Tell how many lines contain the string "class" in the material underneath; the reply is that number and no more.

___ SOURCE RECORDS

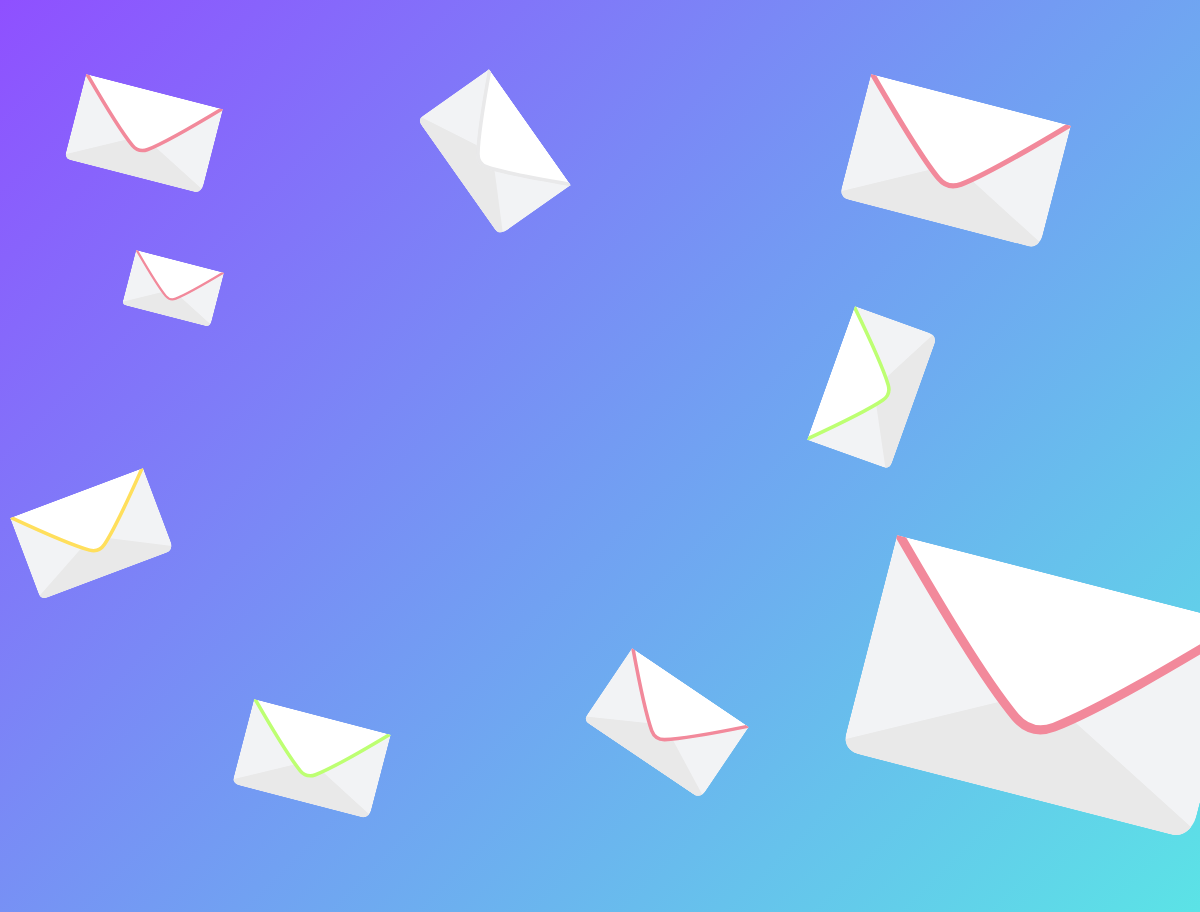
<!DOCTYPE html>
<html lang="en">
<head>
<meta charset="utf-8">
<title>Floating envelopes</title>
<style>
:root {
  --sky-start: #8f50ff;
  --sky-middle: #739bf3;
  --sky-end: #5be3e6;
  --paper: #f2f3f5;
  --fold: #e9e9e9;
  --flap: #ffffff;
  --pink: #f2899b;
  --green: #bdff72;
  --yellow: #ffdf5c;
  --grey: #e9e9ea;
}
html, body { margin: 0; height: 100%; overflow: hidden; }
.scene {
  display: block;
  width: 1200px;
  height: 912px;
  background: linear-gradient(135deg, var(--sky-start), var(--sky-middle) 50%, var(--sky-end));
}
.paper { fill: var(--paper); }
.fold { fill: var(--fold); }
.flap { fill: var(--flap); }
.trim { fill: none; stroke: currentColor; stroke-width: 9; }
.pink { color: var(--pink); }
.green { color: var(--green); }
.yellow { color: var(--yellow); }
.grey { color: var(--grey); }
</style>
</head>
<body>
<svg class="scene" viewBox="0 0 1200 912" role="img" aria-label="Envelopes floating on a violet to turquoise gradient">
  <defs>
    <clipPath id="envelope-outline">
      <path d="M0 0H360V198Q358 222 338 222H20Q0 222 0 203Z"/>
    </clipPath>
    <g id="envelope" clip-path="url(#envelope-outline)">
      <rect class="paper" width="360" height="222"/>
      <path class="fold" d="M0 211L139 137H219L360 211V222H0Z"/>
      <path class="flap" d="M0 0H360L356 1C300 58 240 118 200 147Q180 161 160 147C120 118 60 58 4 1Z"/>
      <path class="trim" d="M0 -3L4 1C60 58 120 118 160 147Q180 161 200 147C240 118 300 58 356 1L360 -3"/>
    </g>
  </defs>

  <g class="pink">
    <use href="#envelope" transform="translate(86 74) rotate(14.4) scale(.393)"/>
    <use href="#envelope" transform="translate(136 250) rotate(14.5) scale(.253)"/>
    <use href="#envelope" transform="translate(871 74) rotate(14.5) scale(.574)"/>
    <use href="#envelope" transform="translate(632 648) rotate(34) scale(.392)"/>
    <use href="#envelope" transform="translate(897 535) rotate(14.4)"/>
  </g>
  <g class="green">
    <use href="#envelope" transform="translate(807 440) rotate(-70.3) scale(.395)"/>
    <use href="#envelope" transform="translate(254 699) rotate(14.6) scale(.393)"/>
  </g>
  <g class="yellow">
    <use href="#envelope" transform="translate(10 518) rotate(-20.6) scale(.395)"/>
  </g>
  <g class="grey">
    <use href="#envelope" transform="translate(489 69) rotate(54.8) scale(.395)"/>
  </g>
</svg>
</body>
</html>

______

## RESULT OF THE EXERCISE:
9